Generative AI certainly has many intriguing uses. Everything from music, to text, to video, can now be generated – a new power riddled with ethical concerns. Perhaps one of the more sensitive topics concerns the use of generative AI to recreate people who are deceased. The music and film industries are already grappling with the possibility of reviving artists to perform again. But the issue can also hit much closer to home. There’s a good buck to be made in helping folks reconnect with dead family members in ways that weren’t previously possible. My Heritage’s Deep Nostalgia can colorize and animate old family photographs, while other vendors offer the opportunity to chat with a dead relative or hold a funeral where the deceased can address the room. Such technology offers a priceless chance at closure and healing, but might it also be exploiting the dead as well as the living?
The rising industry of “grief tech” takes many different forms. At a recent funeral, a woman who passed away at 87 was able to speak with mourners. A similar process was used at the funeral of former SAG president Ed Asner. Those attending his funeral were able to converse with him as generative AI formed responses on the fly from a bank of answers regarding his work, politics, and family life he had previously recorded. This was all thanks to the company StoryFile, whose technology was originally conceived with the intention of recording the memories of Holocaust survivors.
Many appreciate the opportunity this kind of technology affords. As the 87-year woman’s son noted, “Nothing could prepare me for what I was going to witness when I saw it.” It isn’t hard to see the benefit this provides loved ones.
In addition to these more elaborate reproductions of the deceased, chatbots are another way generative AI can resurrect people who have passed away. In 2016 James Vlahos used recordings of his father’s life story to create a “Dadbot” that he could create an interactive experience that emulated his father. Vlahos found comfort in this and has since launched a company that allows people to upload their memories in order to create an AI version of themselves that can live on.
Supporters of the technology claim that it provides comfort to loved ones as it offers a way of preserving memories. One man, for instance, was able to recreate his grandfather so that he could have a final chance to say goodbye.
Despite their promise, however, these services appear exploitative – not only of the dead but of the living families who may be willing to pay vast sums of money to see their loved ones again. Some companies require living consent in order to be part of the program, but there’s no guarantee this will be the universal standard moving forward. There is, for example, already interest in recreating historical figures who have no opportunity to offer consent.
It may also be the case that grief tech services are not healthy for us. While creating an AI avatar can be a nice way to memorialize someone, it can also be a crutch that prevents us from completing the grieving process. Not only can this enable our desire to avoid reality, but it can prevent us from making new, meaningful relationships.

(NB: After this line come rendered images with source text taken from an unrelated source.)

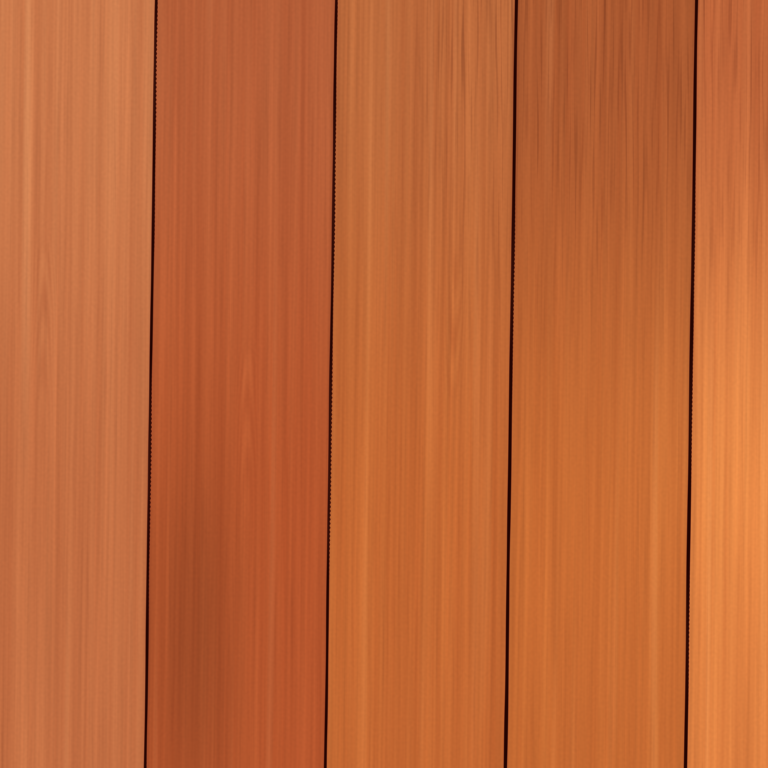
This texture is drawn by a Shadertoy shader. Its source:

```glsl
// Five upright cedar boards with fine straight grain, narrow dark gaps and warm side light.

vec2 hashGradient(vec2 cell) {
    vec3 q = fract(vec3(cell.xyx) * vec3(0.1031, 0.1030, 0.0973));
    q += dot(q, q.yzx + 33.33);
    return fract((q.xx + q.yz) * q.zy) * 2.0 - 1.0;
}

// Gradient noise, roughly -0.7 to 0.7
float noise(vec2 p) {
    vec2 i = floor(p), f = p - i;
    vec2 w = f * f * f * (f * (f * 6.0 - 15.0) + 10.0);
    float a = dot(hashGradient(i), f);
    float b = dot(hashGradient(i + vec2(1, 0)), f - vec2(1, 0));
    float c = dot(hashGradient(i + vec2(0, 1)), f - vec2(0, 1));
    float d = dot(hashGradient(i + 1.0), f - 1.0);
    return mix(mix(a, b, w.x), mix(c, d, w.x), w.y);
}

// Long streaks, from bands down to hairlines
float grain(vec2 p) {
    float sum = 0.0, amp = 0.4, freq = 27.0;
    for (int i = 0; i < 4; i++) {
        // Skewed sampling keeps each streak from fading on a shared row
        vec2 q = vec2(p.x * freq, p.y * (0.6 + freq * 0.008) + p.x * freq * 0.37);
        sum += amp * noise(q + float(i) * 9.7);
        freq *= 1.9;
        amp *= 0.97;
    }
    return sum;
}

// Nested pointed growth rings that fade away from their axis
float archFigure(vec2 p, float axis, float tip, float dir) {
    float dx = p.x - axis + 0.004 * noise(vec2(p.y * 9.0, axis * 40.0));
    float along = (p.y - tip) * dir;
    float rings = along - 900.0 * dx * dx;
    float fade = exp(-dx * dx * 9000.0) * smoothstep(-0.02, 0.02, along)
               * (1.0 - smoothstep(0.06, 0.3, along));
    return sin(rings * 70.0) * fade;
}

vec3 boardColor(int id, float y) {
    vec3 low[5] = vec3[5](vec3(0.76, 0.43, 0.26), vec3(0.72, 0.34, 0.18),
        vec3(0.77, 0.41, 0.20), vec3(0.78, 0.42, 0.20), vec3(0.86, 0.49, 0.25));
    vec3 high[5] = vec3[5](vec3(0.80, 0.48, 0.30), vec3(0.71, 0.37, 0.22),
        vec3(0.73, 0.41, 0.23), vec3(0.67, 0.35, 0.19), vec3(0.75, 0.40, 0.23));
    return mix(low[id], high[id], smoothstep(0.3, 0.95, y));
}

void mainImage(out vec4 fragColor, in vec2 fragCoord) {
    vec2 uv = fragCoord / iResolution.xy;
    float pixel = 1.0 / iResolution.x;

    // Slightly leaning boards; the gap positions wander a little
    float lean = uv.x - 0.189 - 0.0145 * uv.y;
    float column = (lean + 0.0015 * noise(vec2(uv.y * 5.0, 3.0))) / 0.2345;
    int id = clamp(int(floor(column)) + 1, 0, 4);
    float seed = float(id);
    float across = fract(column);
    vec2 p = vec2(lean + seed * 3.17, uv.y + seed * 5.3);

    // Base tone with broad light and shade
    vec3 color = boardColor(id, uv.y);
    vec2 shade = (uv - vec2(0.255, 0.17)) / vec2(0.06, 0.27);
    if (id == 1) color *= 1.0 - 0.15 * exp(-dot(shade, shade));
    vec2 glow = (uv - vec2(1.0, 0.45)) / vec2(0.18, 0.28);
    color += vec3(0.05, 0.05, 0.03) * exp(-dot(glow, glow));

    // Grain streaks, stronger toward the darker edge of the board
    color *= 1.0 + vec3(0.12, 0.20, 0.23) * grain(p);

    // Pale bands and faint hairlines
    float pale = smoothstep(0.15, 0.5, noise(vec2(p.x * 62.0, p.y * 0.9 + p.x * 19.0)));
    color += vec3(0.04, 0.05, 0.04) * pale;
    color *= 1.0 + 0.07 * noise(vec2(p.x * 240.0, p.y * 3.0));

    // Arched figure on the left three boards
    if (id < 3) {
        float axis = (seed - 0.6 + 0.14 * seed) * 0.2345;
        float arch = archFigure(vec2(lean, uv.y), axis,
            id == 2 ? 0.49 : 0.55 + 0.13 * (1.0 - seed), id == 2 ? 1.0 : -1.0);
        color *= 1.0 + vec3(0.03, 0.05, 0.055) * arch;
    }

    // Slender dense pores, clearest toward the upper right
    float poreArea = smoothstep(0.45, 1.0, uv.y) * smoothstep(0.5, 0.62, uv.x);
    float pores = smoothstep(-0.05, 0.5, noise(vec2(p.x * 260.0, p.y * 9.0 + p.x * 70.0)));
    color *= 1.0 - vec3(0.8, 1.0, 1.0) * pores * (0.03 + 0.11 * poreArea);
    color *= 1.0 + 0.03 * noise(uv * 230.0);

    // Gaps: faint fine teeth, dark core, reddish rim
    float gap = min(across, 1.0 - across) * 0.2345;
    float gapId = floor(column + 0.5);
    float wear = smoothstep(-0.1, 0.25, noise(vec2(uv.y * 4.0, gapId * 6.3)));
    float tooth = 0.00045 * wear * step(across, 0.5) * sin(uv.y * 1150.0);
    float halfWidth = 0.0014 + 0.0003 * step(1.5, gapId) + tooth
                    + 0.0007 * noise(vec2(uv.y * 9.0, gapId * 8.1));
    color *= 1.0 - 0.08 * exp(-gap * 180.0);
    float rim = 1.0 - smoothstep(0.0, 0.0016, gap - halfWidth);
    color = mix(color, vec3(0.34, 0.11, 0.07), 0.6 * rim);
    float core = 1.0 - smoothstep(-0.7 * pixel, 0.7 * pixel, gap - halfWidth);
    color = mix(color, vec3(0.13, 0.01, 0.0), core * (1.0 - 0.2 * wear));

    fragColor = vec4(clamp(color, 0.0, 1.0), 1.0);
}
```
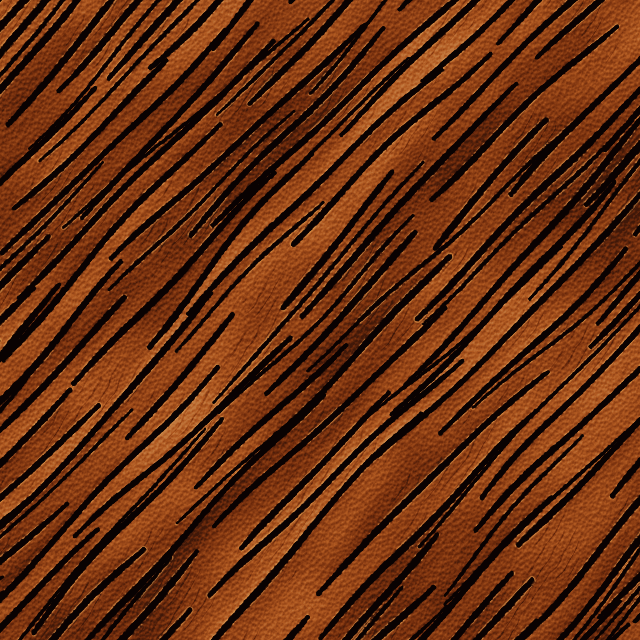
A WebGL 2 fragment shader for this texture:

```glsl
#version 300 es
precision highp float;

uniform vec2 u_resolution;
out vec4 fragColor;

#define SLANT 0.81          // direction of the strokes, radians
#define LANE_GAP 0.0365     // spacing across the strokes
#define CELL_LENGTH 0.48    // spacing along the strokes
#define STROKE_RADIUS 0.0049
#define HAIR_RADIUS 0.0030
#define HAIR_DENSITY 0.34
#define GRAIN_SCALE 170.0
#define GRAIN_DEPTH 0.36
#define TONE_MEAN 0.49
#define TONE_SPREAD 0.135
#define STROKE_SHADE 0.6
#define EDGE_LIGHT 0.6

const vec3 INK = vec3(0.035, 0.008, 0.006);
const vec3 UMBER = vec3(0.25, 0.095, 0.035);
const vec3 BROWN = vec3(0.43, 0.165, 0.045);
const vec3 RUST = vec3(0.56, 0.25, 0.08);
const vec3 AMBER = vec3(0.69, 0.35, 0.13);
const vec3 TAN = vec3(0.76, 0.47, 0.24);
const vec3 CREAM = vec3(0.86, 0.60, 0.30);

mat2 rotation(float a) {
    return mat2(cos(a), -sin(a), sin(a), cos(a));
}

vec2 hash2(vec2 c) {
    c = vec2(dot(c, vec2(127.1, 311.7)), dot(c, vec2(269.5, 183.3)));
    return fract(sin(c) * 43758.55);
}

// Distance to the nearest scattered point
float cellular(vec2 p) {
    vec2 cell = floor(p);
    float nearest = 4.0;
    for (int j = -1; j <= 1; j++)
        for (int i = -1; i <= 1; i++) {
            vec2 c = cell + vec2(i, j);
            vec2 d = c + hash2(c) - p;
            nearest = min(nearest, dot(d, d));
        }
    return sqrt(nearest);
}

float layeredSines(vec2 p) {
    float sum = 0.0, amplitude = 1.0;
    for (int i = 0; i < 5; i++) {
        p = rotation(1.1) * p * 1.7 + 1.3;
        sum += amplitude * sin(p.x + 1.5 * sin(p.y));
        amplitude *= 0.65;
    }
    return sum;
}

// x: distance to the nearest stroke, y: tone shift beside the strokes
vec2 strokes(vec2 p, float radius, float density, float maxTilt, float seed) {
    vec2 result = vec2(1.0, 0.0);
    for (int j = -2; j <= 2; j++) {
        float lane = floor(p.y / LANE_GAP) + float(j);
        float shift = hash2(vec2(lane, seed)).x * CELL_LENGTH;
        for (int i = -1; i <= 1; i++) {
            float cell = floor((p.x + shift) / CELL_LENGTH) + float(i);
            vec2 place = hash2(vec2(cell, lane) + seed);
            vec2 form = hash2(vec2(lane, cell) + seed + 17.0);
            if (hash2(place * 91.0).x > density) continue;

            vec2 q = p - vec2((cell + 0.35 + 0.3 * place.x) * CELL_LENGTH - shift,
                              (lane + 0.25 + 0.5 * place.y) * LANE_GAP);
            q.y -= (form.y - 0.5) * maxTilt * q.x + 0.002 * sin(15.0 * q.x + 6.28 * place.x);
            float reach = CELL_LENGTH * mix(0.25, 0.62, form.x);
            float along = abs(q.x);
            float taper = 1.0 - 0.25 * smoothstep(0.7, 1.0, along / reach);
            float d = length(vec2(max(along - reach, 0.0), q.y)) - radius * taper;
            result.x = min(result.x, d);

            float beside = 1.0 - smoothstep(reach - 0.05, reach, along);
            result.y += sign(q.y) * exp(-abs(q.y) / 0.014) * (place.x - 0.45) * beside;
        }
    }
    return result;
}

vec3 woodColor(float t) {
    t = clamp(t, 0.0, 1.0) * 4.0;
    vec3 c = mix(UMBER, BROWN, clamp(t, 0.0, 1.0));
    c = mix(c, RUST, clamp(t - 1.0, 0.0, 1.0));
    c = mix(c, AMBER, clamp(t - 2.0, 0.0, 1.0));
    return mix(c, TAN, clamp(t - 3.0, 0.0, 1.0));
}

void main() {
    float pixel = 1.0 / min(u_resolution.x, u_resolution.y);
    vec2 uv = gl_FragCoord.xy * pixel;

    // Frame along the strokes, slightly bent
    vec2 p = rotation(SLANT) * uv + 3.0;
    vec2 bent = p;
    bent.y += 0.007 * sin(7.0 * p.x + 11.0 * p.y) + 0.002 * sin(19.0 * p.x - 23.0 * p.y);

    // Embossed grain in two sizes
    vec2 g = p * GRAIN_SCALE * vec2(0.8, 1.0);
    float grain = cellular(g) - cellular(g + vec2(0.25, 0.5));
    grain += 0.5 * (cellular(1.7 * g + 9.0) - 0.5);

    // Long strokes and sparse, more tilted hairlines
    vec2 bold = strokes(bent, STROKE_RADIUS, 0.96, 0.1, 3.0);
    vec2 hair = strokes(bent + 0.31, HAIR_RADIUS, HAIR_DENSITY, 0.2, 41.0);
    float dist = min(bold.x, hair.x) + 0.0012 * grain;

    // Wood tone with streaks and faint steep cracks
    float tone = TONE_MEAN + TONE_SPREAD * layeredSines(bent * vec2(2.8, 9.0));
    tone += STROKE_SHADE * bold.y + GRAIN_DEPTH * grain;
    float patches = layeredSines(p * vec2(9.0, 14.0) + 5.0);
    float crack = abs(fract(70.0 * (p.y - 0.2 * p.x) + 0.3 * patches) - 0.5);
    tone -= 0.25 * (1.0 - smoothstep(0.03, 0.12, crack)) * smoothstep(0.4, 1.3, patches);
    vec3 color = woodColor(tone);

    // Broken light along the stroke edges, then the strokes
    float rim = smoothstep(0.0, 0.001, dist) * (1.0 - smoothstep(0.001, 0.0032, dist));
    color = mix(color, CREAM, EDGE_LIGHT * rim * smoothstep(-0.3, 1.2, patches + 2.0 * grain));
    color = mix(INK, color, smoothstep(-0.6 * pixel, 0.6 * pixel, dist));

    fragColor = vec4(color, 1.0);
}
```
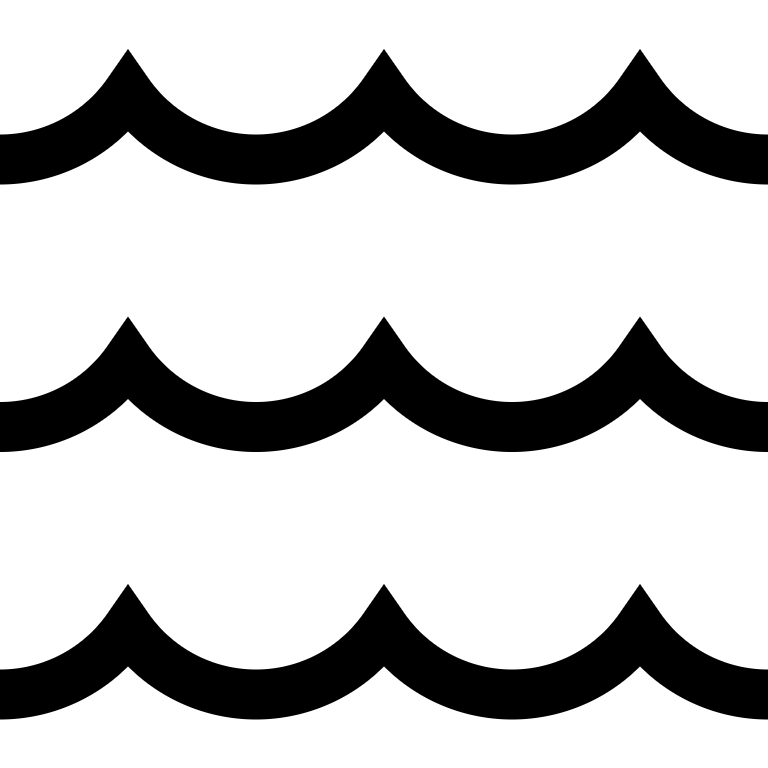
Reproduce this pattern procedurally as a Shadertoy shader.

```glsl
// Three rows of black scalloped waves with sharp mitred crests on white.

const vec2 PERIOD = vec2(1.0 / 3.0, 0.3483);  // wave length, row spacing
const float ARC_CENTRE_Y = 0.9954;            // arc centre of the top row
const float ARC_RADIUS = 0.2031;              // middle of the stroke
const float HALF_STROKE = 0.03255;
const float CELL_TOP = 0.03;                  // cell extent above the arc centre

const vec3 PAPER = vec3(1.0);
const vec3 INK = vec3(0.0);

// Position relative to the nearest arc centre, mirrored about the trough.
vec2 foldToArc(vec2 p, vec2 period, float centreY) {
    float x = abs(p.x - period.x * round(p.x / period.x));
    float y = CELL_TOP - mod(centreY + CELL_TOP - p.y, period.y);
    return vec2(x, y);
}

// Signed distance to a hanging arc stroke that runs on straight to a mitred crest.
float scallop(vec2 q, float halfSpan, float radius, float halfStroke) {
    vec2 endNormal = vec2(halfSpan, -sqrt(radius * radius - halfSpan * halfSpan)) / radius;
    bool pastArcEnd = endNormal.x * q.y > endNormal.y * q.x;
    float reach = pastArcEnd ? dot(q, endNormal) : length(q);
    return abs(reach - radius) - halfStroke;
}

// Antialiased coverage of a signed distance.
float coverage(float dist, float pixel) {
    return clamp(0.5 - dist / pixel, 0.0, 1.0);
}

void mainImage(out vec4 fragColor, in vec2 fragCoord) {
    vec2 p = fragCoord / iResolution.y;
    float pixel = 1.0 / iResolution.y;

    vec2 q = foldToArc(p, PERIOD, ARC_CENTRE_Y);
    float wave = scallop(q, 0.5 * PERIOD.x, ARC_RADIUS, HALF_STROKE);

    fragColor = vec4(mix(PAPER, INK, coverage(wave, pixel)), 1.0);
}
```
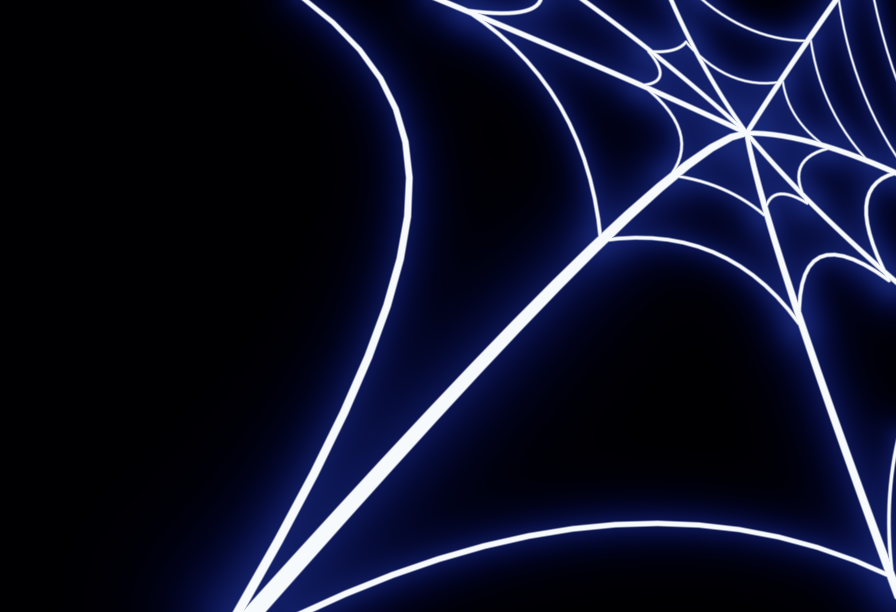
Reproduce this background procedurally as a WebGL 1 fragment shader.

```glsl
precision highp float;
uniform vec2 u_resolution;

vec2 pos;          // current point, canvas spans 7.68 by 5.24
float pixel;       // size of one pixel in the same units
float core = 0.0;  // white body of the strands
float glow = 0.0;  // blue light around them

float segmentDistance(vec2 a, vec2 b) {
  vec2 ab = b - a;
  vec2 ap = pos - a;
  return length(ap - ab * clamp(dot(ap, ab) / dot(ab, ab), 0.0, 1.0));
}

vec2 cubicPoint(vec2 a, vec2 c1, vec2 c2, vec2 b, float t) {
  float s = 1.0 - t;
  return s * s * s * a + 3.0 * s * t * (s * c1 + t * c2) + t * t * t * b;
}

// Cubic strand whose half width tapers from w.x to w.y
void strand(vec2 a, vec2 c1, vec2 c2, vec2 b, vec2 w) {
  const float STEPS = 14.0;
  float nearest = 100.0;
  float width = w.x;
  vec2 last = a;
  for (float i = 1.0; i <= STEPS; i++) {
    float t = i / STEPS;
    vec2 next = cubicPoint(a, c1, c2, b, t);
    float d = segmentDistance(last, next);
    if (d < nearest) {
      nearest = d;
      vec2 along = next - last;
      float h = clamp(dot(pos - last, along) / dot(along, along), 0.0, 1.0);
      width = mix(w.x, w.y, (i - 1.0 + h) / STEPS);
    }
    last = next;
  }
  core = max(core, 1.0 - smoothstep(width - pixel, width + 1.4 * pixel, nearest));
  glow += exp(-max(nearest - width, 0.0) / (0.05 + 4.0 * width));
}

// Strand bent by a single control point
void thread(vec2 a, vec2 c, vec2 b, vec2 w) {
  strand(a, mix(a, c, 0.667), mix(b, c, 0.667), b, w);
}

void main() {
  pos = gl_FragCoord.xy / u_resolution * vec2(7.68, 5.24);
  pixel = 7.68 / u_resolution.x;
  vec2 hub = vec2(6.40, 4.10);

  // Spokes
  vec2 spokeWidth = vec2(0.020, 0.022);
  strand(vec2(2.14, -0.04), vec2(4.00, 2.04), vec2(5.88, 4.08), hub, vec2(0.075, 0.025));
  thread(hub, vec2(5.45, 4.55), vec2(3.70, 5.27), spokeWidth);
  thread(hub, vec2(5.70, 4.74), vec2(4.97, 5.26), spokeWidth * 0.8);
  thread(hub, vec2(6.02, 4.62), vec2(5.74, 5.27), spokeWidth * 0.8);
  thread(hub, vec2(6.72, 4.61), vec2(7.18, 5.26), spokeWidth);
  thread(hub, vec2(6.90, 4.11), vec2(7.70, 3.75), spokeWidth);
  thread(hub, vec2(6.92, 3.48), vec2(7.70, 2.81), spokeWidth * 0.9);
  thread(hub, vec2(6.55, 3.24), vec2(7.70, 0.14), vec2(0.020, 0.036));

  // Two rings of threads hung between neighbouring spokes
  for (float k = 0.0; k < 2.0; k++) {
    vec2 w = vec2(0.011 + 0.004 * k);
    vec2 lowerLeft = vec2(5.75, 3.74) + k * vec2(-0.60, -0.56);
    vec2 left = vec2(5.51, 4.51) + k * vec2(-1.51, 0.64);
    vec2 upperLeft = vec2(5.56, 4.80) + k * vec2(-0.92, 0.46);
    vec2 top = vec2(5.88, 4.88) + k * vec2(0.12, 0.38);
    vec2 upperRight = vec2(6.70, 4.54) + k * vec2(0.22, 0.35);
    vec2 right = vec2(7.10, 3.97) + k * vec2(0.58, -0.21);
    vec2 lowerRight = vec2(6.92, 3.50) + k * vec2(0.70, -0.66);
    vec2 bottom = vec2(6.55, 3.40) + k * vec2(0.30, -0.93);
    thread(left, vec2(6.02, 4.11) + k * vec2(-0.99, 0.38), lowerLeft, w);
    thread(upperLeft, vec2(5.78, 4.54) + k * vec2(-1.18, 0.53), left, w);
    thread(upperLeft, vec2(5.80, 4.78) + k * vec2(-0.50, 1.02), top, w);
    thread(top, vec2(6.25, 4.46) + k * vec2(0.18, 0.43), upperRight, vec2(0.009));
    thread(right, vec2(6.71, 3.87) + k * vec2(0.49, -0.23), lowerRight, w);
    thread(lowerRight, vec2(6.59, 3.70) + k * vec2(0.23, -0.28), bottom, w);
    thread(bottom, vec2(6.22, 3.68) + k * vec2(0.0, -0.34), lowerLeft, w);
  }

  // Fan of fine threads at the upper right
  for (float i = 0.0; i < 4.0; i++) {
    thread(vec2(6.71, 4.54) + i * vec2(0.24, 0.35), vec2(6.76, 4.20) + i * vec2(0.28, 0.08),
           vec2(7.10, 3.97) + i * vec2(0.36, -0.13), vec2(0.008));
  }

  // Wide outer threads
  strand(vec2(2.58, 5.27), vec2(3.98, 4.24), vec2(3.80, 3.04), vec2(2.03, -0.02), vec2(0.018, 0.040));
  thread(vec2(2.55, -0.03), vec2(5.45, 1.36), vec2(7.65, 0.30), vec2(0.026, 0.018));
  thread(vec2(7.70, 1.49), vec2(7.57, 0.94), vec2(7.65, 0.30), vec2(0.014));

  // Blue light under the white strands
  float light = 1.0 - exp(-1.3 * glow);
  vec3 blue = vec3(0.09, 0.15, 0.44) * pow(vec3(light), vec3(2.2, 1.9, 1.15));
  vec3 color = mix(vec3(0.0, 0.0, 0.01) + blue, vec3(0.97, 0.98, 0.99), core);
  gl_FragColor = vec4(color, 1.0);
}
```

Many of the services promise greater honesty and transparency. It’s assumed that the person filling out the questions can do so more truthfully – they have the opportunity to say things in death that they might not wish to have revealed in life. Thus, the process can get closer to the truth and offer real closure.
But it can be misleading who we are actually talking to. While some anticipate getting a “freer, truer version of their lost loved ones,” it may be that what they receive is a useful, polished fiction. While people can be more honest when preparing their words for posterity, that does not mean that we can trust people to accurately relay their life’s details.
Further, the fact that a profile is created from old memories and thoughts doesn’t mean that it will be a literal copy. The model might sound like a loved one, it might say similar things, but when an AI model is generating that content, it is still the model that is producing statements. While this might give the impression to a loved one that they are finally going to have the long-awaited conversation they’ve sought, in reality, a computer model may simply be making things up based on the echoes of distant memories. We should be incredibly skeptical about the new information that gets revealed; it is a well-documented phenomenon that AI can “hallucinate” facts.
This could have the potential to create further problems. What if the AI makes some kind of controversial claim after the fact? “Bill killed me!” “Leave all my money to Sally.” Not only is there potential to generate unnecessary postmortem controversies, but even the potential for manipulation depending on how the model was constructed and by whom. We’ve already proven quite susceptible to mistaking machines for sentient beings. It’s not hard to imagine forming an unhealthy attachment to a model of a reincarnated loved one.
The potential for abuse appears rife. As one article notes, there are marketing opportunities created by effectively creating a digital clone of a person that can mimic the choices that you would make. This would be a significant benefit for marketing and advertising – a company could sell services to the bereaved, while also harvesting that customer data for advertising purposes.
Resurrecting the dead in AI form promises great benefit, but the attending risks are great. While this has the potential to revolutionize the way we approach death, that promise alone doesn’t mean it’s a good idea.